Aim of the task
All lines of the material that contain "width" must be copied out.

Records provided
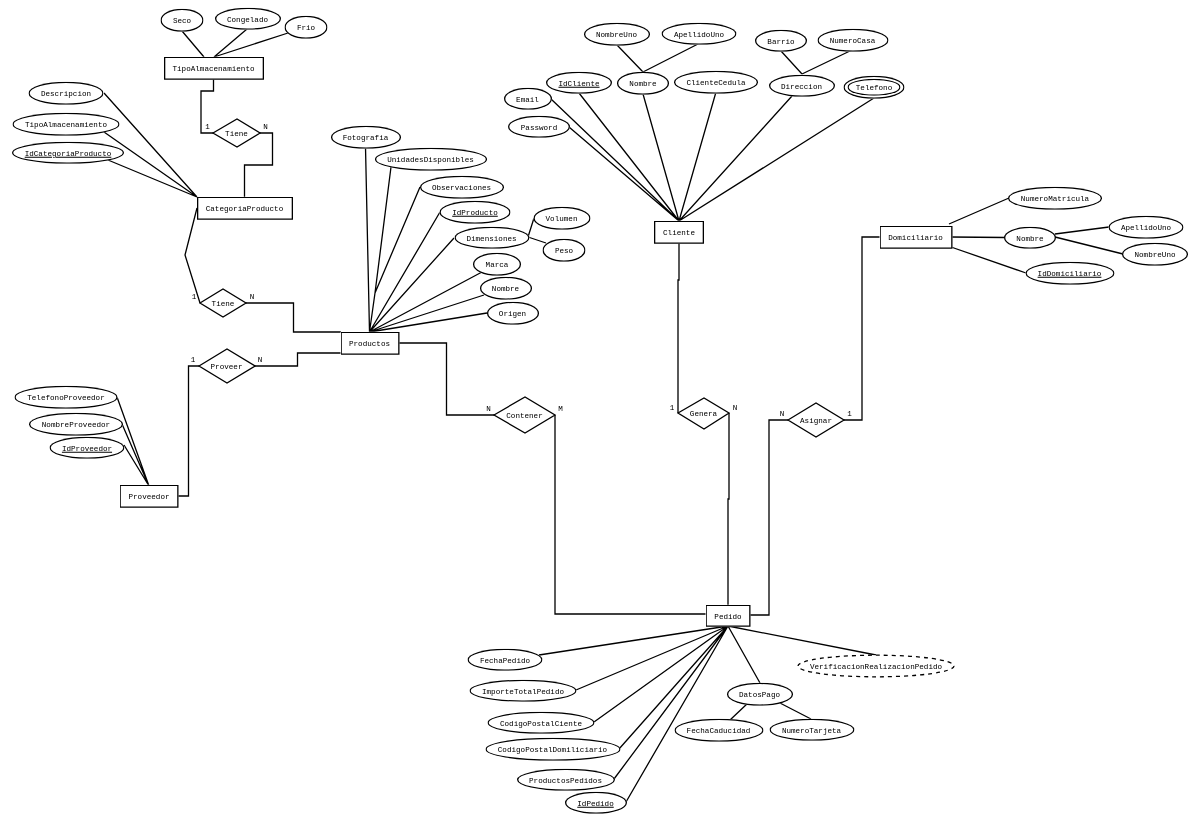
<!DOCTYPE html>
<html lang="es">
<head>
<meta charset="utf-8">
<title>Diagrama entidad relación de pedidos</title>
<style>
:root { --ink: #000; --paper: #fff; --stroke: 1.3px; }
* { box-sizing: border-box; }
body { margin: 0; background: var(--paper); }
.diagram {
  position: relative; width: 1200px; height: 821px; overflow: hidden;
  background: var(--paper); color: var(--ink);
  font: 7.6px/10px "Liberation Mono", "Noto Sans Mono", monospace;
}
.connectors { position: absolute; inset: 0; fill: none; stroke: var(--ink); stroke-width: 1.3; }
.connectors .shapes { fill: var(--paper); }
.entity, .attribute, .relation, .cardinality {
  position: absolute; left: calc(var(--x) * 1px); top: calc(var(--y) * 1px);
  width: calc(var(--w) * 1px); height: calc(var(--h) * 1px);
  transform: translate(-50%, -50%);
  display: flex; align-items: center; justify-content: center;
  padding-top: 2px; white-space: nowrap;
}
.entity, .attribute { background: var(--paper); box-shadow: inset 0 0 0 var(--stroke) var(--ink); }
.entity { --h: 22.5; }
.attribute { --h: 22.5; border-radius: 50%; }
.key { text-decoration: underline; text-underline-offset: 1px; }
.multivalued::after {
  content: ""; position: absolute; inset: 3px 4px; border-radius: 50%;
  box-shadow: inset 0 0 0 var(--stroke) var(--ink);
}
.derived { background: none; box-shadow: none; }
.relation { --w: 56; --h: 28; }
.cardinality { --w: 8; --h: 10; padding: 0; }
</style>
</head>
<body>
<main class="diagram">
  <svg class="connectors" width="1200" height="821" viewBox="0 0 1200 821" aria-hidden="true">
    <g class="attribute-links">
      <path d="M182 31L204 57M247 29L214 57M288 33L214 57"/>
      <path d="M104 93L197 197M104 132L197 197M108 160L197 197"/>
      <path d="M117 397L149 486M122 424L149 486M124 445L149 486"/>
      <path d="M365.500 147L369.500 332M391 167L375 293L369.500 332M420 187L375 293M440 212L369.500 332M454 238L369.500 332M482 272L369.500 332M484 295L369.500 332M487 313L369.500 332"/>
      <path d="M528 237L534 218M528 237L546 243"/>
      <path d="M551 99L679 221M569 127L679 221M579 93L679 221M643 94L679 221M716 92L679 221M792 96L679 221M874 98L679 221"/>
      <path d="M617 45L643 72M698 44L643 72M781 51L802 74M852 50L802 74"/>
      <path d="M949 224L1009 198M951 237L1005 237.500M951 247L1026 273M1055 234L1109 227M1055 237L1123 254"/>
      <path d="M539 655L728 626M576 690L728 626M594 722L728 626M619 749L728 626M614 779L728 626M626 802L728 626M728 626L760 683M728 626L876 655"/>
      <path d="M748 703L730 720M778 702L811 719"/>
    </g>
    <g class="relation-links">
      <path d="M213.500 79V91H201V133H214M260 133H272.500V165H244.500V197"/>
      <path d="M197 208L185 255L200 303M246 303H293.500V332H341"/>
      <path d="M178 496H188.500V366H199M254 366H297.500V353H341"/>
      <path d="M398 343H446.500V415H495M555 415V614H706"/>
      <path d="M679 243V280H678V413M729 413V499H728V605"/>
      <path d="M880 237H862V420H844M788 420H769V615H750"/>
    </g>
    <g class="shapes">
      <polygon points="213,133 237,119 260,133 237,147"/>
      <polygon points="200,303 223,289 246,303 223,317"/>
      <polygon points="199,366 227,349 255,366 227,383"/>
      <polygon points="494,415 525,397 555,415 525,433"/>
      <polygon points="678,413 704,398 729,413 704,429"/>
      <polygon points="788,420 816,403 844,420 816,437"/>
      <ellipse cx="876" cy="666" rx="78" ry="10.800" stroke-dasharray="4 4"/>
    </g>
  </svg>

  <section aria-label="TipoAlmacenamiento">
    <div class="entity" style="--x:213.500;--y:68;--w:100">TipoAlmacenamiento</div>
    <div class="attribute" style="--x:182;--y:20;--w:43">Seco</div>
    <div class="attribute" style="--x:247.500;--y:18.500;--w:66">Congelado</div>
    <div class="attribute" style="--x:306;--y:27;--w:43">Frio</div>
  </section>

  <section aria-label="CategoriaProducto">
    <div class="entity" style="--x:244.500;--y:208;--w:96">CategoriaProducto</div>
    <div class="attribute" style="--x:66;--y:93;--w:75">Descripcion</div>
    <div class="attribute" style="--x:66;--y:124;--w:107">TipoAlmacenamiento</div>
    <div class="attribute key" style="--x:68;--y:152.500;--w:112">IdCategoriaProducto</div>
  </section>

  <section aria-label="Proveedor">
    <div class="entity" style="--x:149;--y:496;--w:59">Proveedor</div>
    <div class="attribute" style="--x:66;--y:397;--w:103">TelefonoProveedor</div>
    <div class="attribute" style="--x:76;--y:424;--w:94">NombreProveedor</div>
    <div class="attribute key" style="--x:87;--y:447.500;--w:75">IdProveedor</div>
  </section>

  <section aria-label="Productos">
    <div class="entity" style="--x:369.500;--y:343;--w:59">Productos</div>
    <div class="attribute" style="--x:365.500;--y:137;--w:70">Fotografia</div>
    <div class="attribute" style="--x:430.500;--y:159;--w:112">UnidadesDisponibles</div>
    <div class="attribute" style="--x:461.500;--y:187;--w:84">Observaciones</div>
    <div class="attribute key" style="--x:475;--y:212;--w:71">IdProducto</div>
    <div class="attribute" style="--x:491.500;--y:237.500;--w:75">Dimensiones</div>
    <div class="attribute" style="--x:561.500;--y:218;--w:57">Volumen</div>
    <div class="attribute" style="--x:564;--y:250;--w:43">Peso</div>
    <div class="attribute" style="--x:497;--y:264;--w:48">Marca</div>
    <div class="attribute" style="--x:505.500;--y:288;--w:52">Nombre</div>
    <div class="attribute" style="--x:512.500;--y:313;--w:52">Origen</div>
  </section>

  <section aria-label="Cliente">
    <div class="entity" style="--x:679;--y:232;--w:50">Cliente</div>
    <div class="attribute" style="--x:527.500;--y:98.500;--w:48">Email</div>
    <div class="attribute" style="--x:539;--y:126.500;--w:62">Password</div>
    <div class="attribute key" style="--x:579;--y:82.500;--w:66">IdCliente</div>
    <div class="attribute" style="--x:643;--y:83;--w:52">Nombre</div>
    <div class="attribute" style="--x:616.500;--y:34;--w:66">NombreUno</div>
    <div class="attribute" style="--x:699;--y:33.500;--w:75">ApellidoUno</div>
    <div class="attribute" style="--x:716;--y:82;--w:84">ClienteCedula</div>
    <div class="attribute" style="--x:801.500;--y:85.500;--w:66">Direccion</div>
    <div class="attribute" style="--x:781;--y:40.500;--w:52">Barrio</div>
    <div class="attribute" style="--x:852.500;--y:40;--w:71">NumeroCasa</div>
    <div class="attribute multivalued" style="--x:874;--y:87;--w:61">Telefono</div>
  </section>

  <section aria-label="Domiciliario">
    <div class="entity" style="--x:915.500;--y:237;--w:73">Domiciliario</div>
    <div class="attribute" style="--x:1055;--y:198;--w:94">NumeroMatricula</div>
    <div class="attribute" style="--x:1030;--y:237.500;--w:52">Nombre</div>
    <div class="attribute" style="--x:1146;--y:227;--w:75">ApellidoUno</div>
    <div class="attribute" style="--x:1155;--y:254;--w:66">NombreUno</div>
    <div class="attribute key" style="--x:1069.500;--y:273;--w:89">IdDomiciliario</div>
  </section>

  <section aria-label="Pedido">
    <div class="entity" style="--x:728;--y:615.500;--w:45">Pedido</div>
    <div class="attribute" style="--x:505;--y:659.500;--w:75">FechaPedido</div>
    <div class="attribute" style="--x:523;--y:690.500;--w:107">ImporteTotalPedido</div>
    <div class="attribute" style="--x:541;--y:722.500;--w:107">CodigoPostalCiente</div>
    <div class="attribute" style="--x:552.500;--y:749;--w:135">CodigoPostalDomiliciario</div>
    <div class="attribute" style="--x:565.500;--y:779.500;--w:98">ProductosPedidos</div>
    <div class="attribute key" style="--x:595.500;--y:802.500;--w:62">IdPedido</div>
    <div class="attribute" style="--x:759.500;--y:694;--w:66">DatosPago</div>
    <div class="attribute" style="--x:718.500;--y:730;--w:89">FechaCaducidad</div>
    <div class="attribute" style="--x:811.500;--y:729.500;--w:85">NumeroTarjeta</div>
    <div class="attribute derived" style="--x:876;--y:666;--w:156">VerificacionRealizacionPedido</div>
  </section>

  <section aria-label="Relaciones">
    <div class="relation" style="--x:236.500;--y:133">Tiene</div>
    <span class="cardinality" style="--x:207.500;--y:127">1</span>
    <span class="cardinality" style="--x:265.500;--y:127">N</span>
    <div class="relation" style="--x:223;--y:303">Tiene</div>
    <span class="cardinality" style="--x:194;--y:297">1</span>
    <span class="cardinality" style="--x:252;--y:297">N</span>
    <div class="relation" style="--x:226.500;--y:366">Proveer</div>
    <span class="cardinality" style="--x:193;--y:360">1</span>
    <span class="cardinality" style="--x:260;--y:360">N</span>
    <div class="relation" style="--x:524.500;--y:415">Contener</div>
    <span class="cardinality" style="--x:488.500;--y:409">N</span>
    <span class="cardinality" style="--x:560.500;--y:409">M</span>
    <div class="relation" style="--x:703.500;--y:413">Genera</div>
    <span class="cardinality" style="--x:672;--y:408">1</span>
    <span class="cardinality" style="--x:735;--y:408">N</span>
    <div class="relation" style="--x:816;--y:420">Asignar</div>
    <span class="cardinality" style="--x:782;--y:414">N</span>
    <span class="cardinality" style="--x:849.500;--y:414">1</span>
  </section>
</main>
</body>
</html>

Output
  position: relative; width: 1200px; height: 821px; overflow: hidden;
.connectors { position: absolute; inset: 0; fill: none; stroke: var(--ink); stroke-width: 1.3; }
  width: calc(var(--w) * 1px); height: calc(var(--h) * 1px);
  <svg class="connectors" width="1200" height="821" viewBox="0 0 1200 821" aria-hidden="true">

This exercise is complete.